Repeat, exactly and with no pictures, the lines that run from the beginning of the entries through the line containing "252C450 140 365".

• • • •

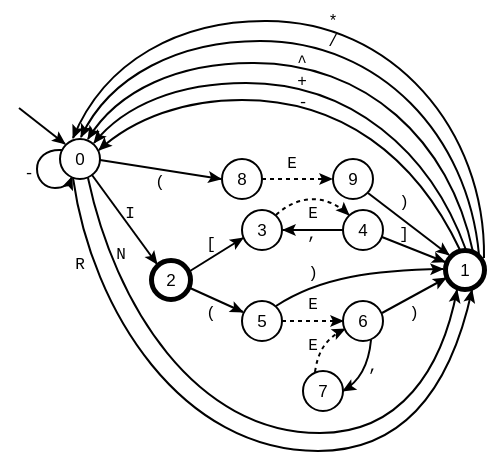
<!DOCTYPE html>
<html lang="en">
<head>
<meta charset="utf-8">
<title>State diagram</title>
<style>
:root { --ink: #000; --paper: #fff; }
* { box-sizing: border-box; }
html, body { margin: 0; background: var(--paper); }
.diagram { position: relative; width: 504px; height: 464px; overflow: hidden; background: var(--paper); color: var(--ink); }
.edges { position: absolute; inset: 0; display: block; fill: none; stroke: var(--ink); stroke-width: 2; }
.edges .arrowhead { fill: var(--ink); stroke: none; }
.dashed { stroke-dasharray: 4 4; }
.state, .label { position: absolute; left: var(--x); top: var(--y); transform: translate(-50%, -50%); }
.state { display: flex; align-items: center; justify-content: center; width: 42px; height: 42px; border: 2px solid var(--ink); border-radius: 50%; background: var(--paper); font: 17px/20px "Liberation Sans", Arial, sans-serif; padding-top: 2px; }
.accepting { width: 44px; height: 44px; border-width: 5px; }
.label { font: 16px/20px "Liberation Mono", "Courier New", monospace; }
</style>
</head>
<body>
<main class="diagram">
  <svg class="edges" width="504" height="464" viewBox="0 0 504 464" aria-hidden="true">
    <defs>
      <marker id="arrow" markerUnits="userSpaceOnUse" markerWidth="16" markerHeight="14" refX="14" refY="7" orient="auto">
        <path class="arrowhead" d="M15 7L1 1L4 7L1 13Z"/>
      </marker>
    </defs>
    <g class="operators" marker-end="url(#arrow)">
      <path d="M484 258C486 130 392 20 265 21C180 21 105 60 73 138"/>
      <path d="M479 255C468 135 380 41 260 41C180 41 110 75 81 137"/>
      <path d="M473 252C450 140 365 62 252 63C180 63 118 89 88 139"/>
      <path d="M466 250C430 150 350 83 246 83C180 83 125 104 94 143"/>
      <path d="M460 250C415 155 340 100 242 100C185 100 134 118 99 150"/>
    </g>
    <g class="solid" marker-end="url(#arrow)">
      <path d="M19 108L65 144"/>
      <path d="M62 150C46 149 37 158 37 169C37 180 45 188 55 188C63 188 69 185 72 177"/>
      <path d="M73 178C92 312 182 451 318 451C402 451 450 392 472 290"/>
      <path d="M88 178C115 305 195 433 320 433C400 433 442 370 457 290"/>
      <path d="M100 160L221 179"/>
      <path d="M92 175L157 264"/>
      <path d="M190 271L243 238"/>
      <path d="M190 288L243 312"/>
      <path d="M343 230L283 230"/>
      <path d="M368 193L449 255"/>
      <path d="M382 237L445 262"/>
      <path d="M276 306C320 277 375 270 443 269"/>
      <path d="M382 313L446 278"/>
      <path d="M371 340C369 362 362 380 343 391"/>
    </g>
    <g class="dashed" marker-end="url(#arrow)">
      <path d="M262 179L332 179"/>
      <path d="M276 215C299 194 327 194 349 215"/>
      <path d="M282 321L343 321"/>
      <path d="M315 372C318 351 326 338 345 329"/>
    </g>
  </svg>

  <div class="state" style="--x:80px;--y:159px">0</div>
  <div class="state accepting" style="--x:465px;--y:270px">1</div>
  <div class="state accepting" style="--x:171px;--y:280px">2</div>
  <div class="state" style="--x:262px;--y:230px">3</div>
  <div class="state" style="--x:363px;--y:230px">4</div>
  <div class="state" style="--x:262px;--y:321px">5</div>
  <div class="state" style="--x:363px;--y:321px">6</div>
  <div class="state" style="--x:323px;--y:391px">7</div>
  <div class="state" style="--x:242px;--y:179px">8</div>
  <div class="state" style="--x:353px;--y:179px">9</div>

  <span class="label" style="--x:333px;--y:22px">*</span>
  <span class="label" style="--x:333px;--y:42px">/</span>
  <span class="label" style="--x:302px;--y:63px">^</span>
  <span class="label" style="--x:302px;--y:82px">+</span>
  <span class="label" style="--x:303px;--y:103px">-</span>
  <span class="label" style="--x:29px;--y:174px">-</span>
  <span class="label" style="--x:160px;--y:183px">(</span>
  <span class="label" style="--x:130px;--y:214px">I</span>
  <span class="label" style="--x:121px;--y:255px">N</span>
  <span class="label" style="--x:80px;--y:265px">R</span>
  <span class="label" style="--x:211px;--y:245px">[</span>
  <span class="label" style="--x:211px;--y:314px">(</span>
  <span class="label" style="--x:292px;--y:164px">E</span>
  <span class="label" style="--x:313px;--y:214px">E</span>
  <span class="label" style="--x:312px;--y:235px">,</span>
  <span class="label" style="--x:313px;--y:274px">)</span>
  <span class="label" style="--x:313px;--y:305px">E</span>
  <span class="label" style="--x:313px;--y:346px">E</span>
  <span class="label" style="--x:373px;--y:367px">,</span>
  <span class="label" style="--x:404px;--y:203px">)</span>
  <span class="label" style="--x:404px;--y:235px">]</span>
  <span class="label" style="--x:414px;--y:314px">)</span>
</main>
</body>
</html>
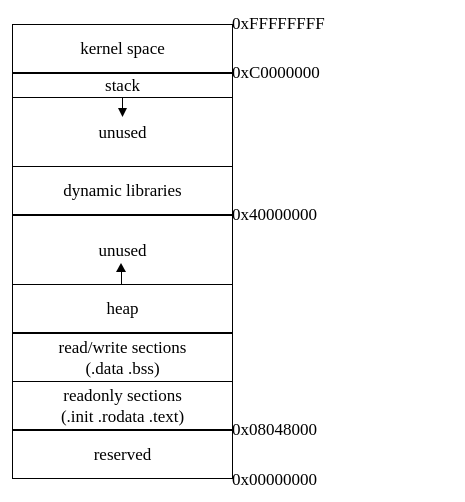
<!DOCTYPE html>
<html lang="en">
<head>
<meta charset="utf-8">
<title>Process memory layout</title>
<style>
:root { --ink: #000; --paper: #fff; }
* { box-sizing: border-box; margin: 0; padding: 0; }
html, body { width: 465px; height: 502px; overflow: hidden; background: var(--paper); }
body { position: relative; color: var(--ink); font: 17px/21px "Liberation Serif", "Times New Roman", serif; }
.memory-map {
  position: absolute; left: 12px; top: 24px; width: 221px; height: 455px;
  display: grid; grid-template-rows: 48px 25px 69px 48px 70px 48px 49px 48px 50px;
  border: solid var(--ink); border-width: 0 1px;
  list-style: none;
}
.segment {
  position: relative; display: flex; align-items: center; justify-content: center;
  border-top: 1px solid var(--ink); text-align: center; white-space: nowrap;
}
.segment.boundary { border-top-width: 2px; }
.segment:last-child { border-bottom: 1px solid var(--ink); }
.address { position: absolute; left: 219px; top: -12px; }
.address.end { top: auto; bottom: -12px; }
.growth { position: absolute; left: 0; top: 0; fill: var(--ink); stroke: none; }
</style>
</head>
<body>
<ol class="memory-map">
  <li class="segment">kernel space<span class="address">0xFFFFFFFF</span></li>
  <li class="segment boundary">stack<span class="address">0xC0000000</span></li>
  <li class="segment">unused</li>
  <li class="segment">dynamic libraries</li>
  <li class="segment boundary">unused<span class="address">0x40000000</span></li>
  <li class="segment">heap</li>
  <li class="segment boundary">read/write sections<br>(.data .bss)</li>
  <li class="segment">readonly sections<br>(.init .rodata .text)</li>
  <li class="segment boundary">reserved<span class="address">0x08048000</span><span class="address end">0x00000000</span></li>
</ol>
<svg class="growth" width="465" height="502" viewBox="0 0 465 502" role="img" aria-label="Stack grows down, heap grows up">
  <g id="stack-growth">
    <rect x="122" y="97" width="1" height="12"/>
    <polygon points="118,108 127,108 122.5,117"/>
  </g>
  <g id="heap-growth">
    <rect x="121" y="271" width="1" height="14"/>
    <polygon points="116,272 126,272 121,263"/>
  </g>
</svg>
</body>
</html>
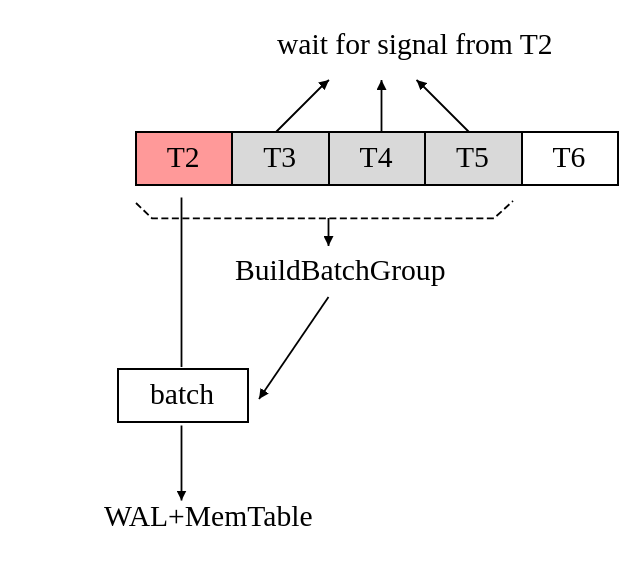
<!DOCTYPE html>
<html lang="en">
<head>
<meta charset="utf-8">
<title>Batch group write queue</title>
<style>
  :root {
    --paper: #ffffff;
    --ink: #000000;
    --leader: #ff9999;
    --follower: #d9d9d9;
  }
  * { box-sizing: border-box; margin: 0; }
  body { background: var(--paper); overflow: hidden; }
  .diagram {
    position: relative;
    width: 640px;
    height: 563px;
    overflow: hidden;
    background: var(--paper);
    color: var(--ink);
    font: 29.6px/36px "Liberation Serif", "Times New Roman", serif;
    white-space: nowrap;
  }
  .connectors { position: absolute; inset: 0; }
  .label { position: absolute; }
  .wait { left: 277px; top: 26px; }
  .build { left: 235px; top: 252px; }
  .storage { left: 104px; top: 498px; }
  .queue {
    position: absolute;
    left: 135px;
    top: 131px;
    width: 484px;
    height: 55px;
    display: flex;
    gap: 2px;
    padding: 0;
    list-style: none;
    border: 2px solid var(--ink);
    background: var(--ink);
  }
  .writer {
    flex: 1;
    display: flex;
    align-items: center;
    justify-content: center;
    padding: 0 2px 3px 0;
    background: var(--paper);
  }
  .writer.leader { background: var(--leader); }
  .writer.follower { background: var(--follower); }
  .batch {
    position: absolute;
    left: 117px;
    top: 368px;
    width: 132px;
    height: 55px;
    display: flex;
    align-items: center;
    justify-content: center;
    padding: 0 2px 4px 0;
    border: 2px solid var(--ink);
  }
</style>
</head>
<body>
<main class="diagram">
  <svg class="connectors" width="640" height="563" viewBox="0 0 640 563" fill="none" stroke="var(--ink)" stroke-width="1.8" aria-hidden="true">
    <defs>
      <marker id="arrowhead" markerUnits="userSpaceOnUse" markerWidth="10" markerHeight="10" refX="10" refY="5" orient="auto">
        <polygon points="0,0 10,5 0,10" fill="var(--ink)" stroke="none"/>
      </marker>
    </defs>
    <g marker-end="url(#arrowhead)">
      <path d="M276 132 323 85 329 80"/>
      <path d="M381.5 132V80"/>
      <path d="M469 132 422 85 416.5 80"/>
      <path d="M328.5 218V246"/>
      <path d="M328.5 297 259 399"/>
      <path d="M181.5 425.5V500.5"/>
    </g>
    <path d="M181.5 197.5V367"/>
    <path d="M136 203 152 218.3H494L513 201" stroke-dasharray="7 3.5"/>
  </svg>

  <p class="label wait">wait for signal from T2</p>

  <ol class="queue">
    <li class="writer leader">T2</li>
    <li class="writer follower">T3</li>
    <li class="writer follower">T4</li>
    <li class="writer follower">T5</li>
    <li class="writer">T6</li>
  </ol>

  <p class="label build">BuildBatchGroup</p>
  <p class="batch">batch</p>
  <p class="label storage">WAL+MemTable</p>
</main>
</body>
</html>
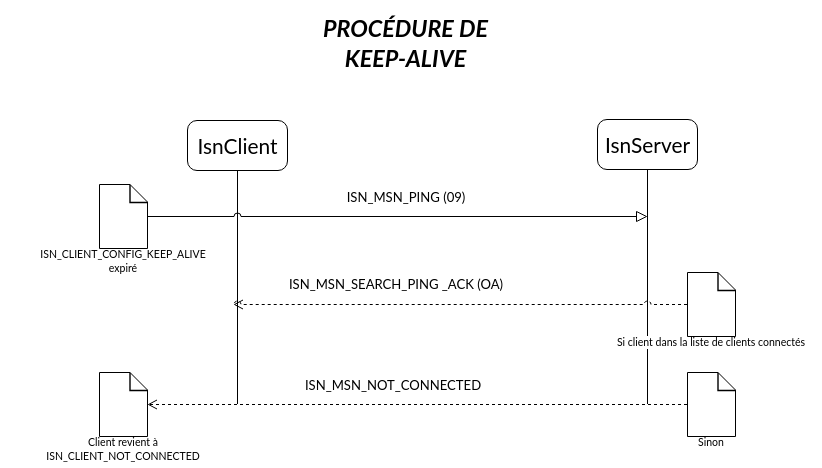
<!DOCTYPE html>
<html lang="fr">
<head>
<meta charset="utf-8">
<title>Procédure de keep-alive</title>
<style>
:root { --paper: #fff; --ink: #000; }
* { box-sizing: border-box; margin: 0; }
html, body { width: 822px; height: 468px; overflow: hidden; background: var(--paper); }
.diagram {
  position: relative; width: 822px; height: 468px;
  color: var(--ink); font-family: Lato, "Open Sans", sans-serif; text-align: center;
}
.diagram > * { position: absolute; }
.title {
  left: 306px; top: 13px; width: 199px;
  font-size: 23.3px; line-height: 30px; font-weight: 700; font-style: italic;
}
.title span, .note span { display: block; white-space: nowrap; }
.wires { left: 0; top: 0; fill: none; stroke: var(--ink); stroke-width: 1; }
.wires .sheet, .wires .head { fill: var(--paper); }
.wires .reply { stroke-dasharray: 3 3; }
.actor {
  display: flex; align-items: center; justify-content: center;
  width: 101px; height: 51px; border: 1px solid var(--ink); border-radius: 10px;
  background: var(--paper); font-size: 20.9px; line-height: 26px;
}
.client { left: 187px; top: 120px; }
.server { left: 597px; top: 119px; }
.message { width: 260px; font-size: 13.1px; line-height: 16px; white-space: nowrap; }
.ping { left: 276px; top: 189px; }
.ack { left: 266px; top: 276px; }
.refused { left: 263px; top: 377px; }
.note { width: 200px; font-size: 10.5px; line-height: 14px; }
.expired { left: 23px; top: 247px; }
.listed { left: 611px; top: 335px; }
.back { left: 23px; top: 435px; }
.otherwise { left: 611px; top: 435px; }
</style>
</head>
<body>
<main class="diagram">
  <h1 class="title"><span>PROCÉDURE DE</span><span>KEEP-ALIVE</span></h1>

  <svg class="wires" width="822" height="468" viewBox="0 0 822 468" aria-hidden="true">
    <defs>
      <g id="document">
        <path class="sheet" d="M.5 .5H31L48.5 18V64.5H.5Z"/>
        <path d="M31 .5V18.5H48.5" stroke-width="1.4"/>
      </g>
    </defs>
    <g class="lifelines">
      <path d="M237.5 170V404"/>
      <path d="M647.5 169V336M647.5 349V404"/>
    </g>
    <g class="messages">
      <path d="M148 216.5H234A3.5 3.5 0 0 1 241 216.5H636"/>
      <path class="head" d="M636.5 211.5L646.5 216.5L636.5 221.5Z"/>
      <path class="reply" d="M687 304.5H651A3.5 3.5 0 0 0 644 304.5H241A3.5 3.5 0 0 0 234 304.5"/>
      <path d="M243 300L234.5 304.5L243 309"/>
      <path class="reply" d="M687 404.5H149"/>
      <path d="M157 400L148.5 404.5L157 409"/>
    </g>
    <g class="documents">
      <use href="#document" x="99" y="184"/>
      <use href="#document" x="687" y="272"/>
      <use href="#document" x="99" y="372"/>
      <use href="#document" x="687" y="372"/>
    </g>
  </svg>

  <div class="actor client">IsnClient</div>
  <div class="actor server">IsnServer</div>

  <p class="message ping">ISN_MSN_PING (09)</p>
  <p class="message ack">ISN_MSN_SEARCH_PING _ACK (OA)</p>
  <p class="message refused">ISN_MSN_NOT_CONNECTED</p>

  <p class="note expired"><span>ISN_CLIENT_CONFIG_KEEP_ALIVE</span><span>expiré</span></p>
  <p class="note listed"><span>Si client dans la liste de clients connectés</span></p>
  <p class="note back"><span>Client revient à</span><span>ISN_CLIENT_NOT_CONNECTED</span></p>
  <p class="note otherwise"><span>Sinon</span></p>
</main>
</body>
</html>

• • • •

» **Solution below**
<!DOCTYPE html>
<html lang="en">
<head>
<meta charset="utf-8">
<title>State diagram</title>
<style>
:root { --ink: #000; --paper: #fff; }
* { box-sizing: border-box; }
html, body { margin: 0; background: var(--paper); }
.diagram { position: relative; width: 504px; height: 464px; overflow: hidden; background: var(--paper); color: var(--ink); }
.edges { position: absolute; inset: 0; display: block; fill: none; stroke: var(--ink); stroke-width: 2; }
.edges .arrowhead { fill: var(--ink); stroke: none; }
.dashed { stroke-dasharray: 4 4; }
.state, .label { position: absolute; left: var(--x); top: var(--y); transform: translate(-50%, -50%); }
.state { display: flex; align-items: center; justify-content: center; width: 42px; height: 42px; border: 2px solid var(--ink); border-radius: 50%; background: var(--paper); font: 17px/20px "Liberation Sans", Arial, sans-serif; padding-top: 2px; }
.accepting { width: 44px; height: 44px; border-width: 5px; }
.label { font: 16px/20px "Liberation Mono", "Courier New", monospace; }
</style>
</head>
<body>
<main class="diagram">
  <svg class="edges" width="504" height="464" viewBox="0 0 504 464" aria-hidden="true">
    <defs>
      <marker id="arrow" markerUnits="userSpaceOnUse" markerWidth="16" markerHeight="14" refX="14" refY="7" orient="auto">
        <path class="arrowhead" d="M15 7L1 1L4 7L1 13Z"/>
      </marker>
    </defs>
    <g class="operators" marker-end="url(#arrow)">
      <path d="M484 258C486 130 392 20 265 21C180 21 105 60 73 138"/>
      <path d="M479 255C468 135 380 41 260 41C180 41 110 75 81 137"/>
      <path d="M473 252C450 140 365 62 252 63C180 63 118 89 88 139"/>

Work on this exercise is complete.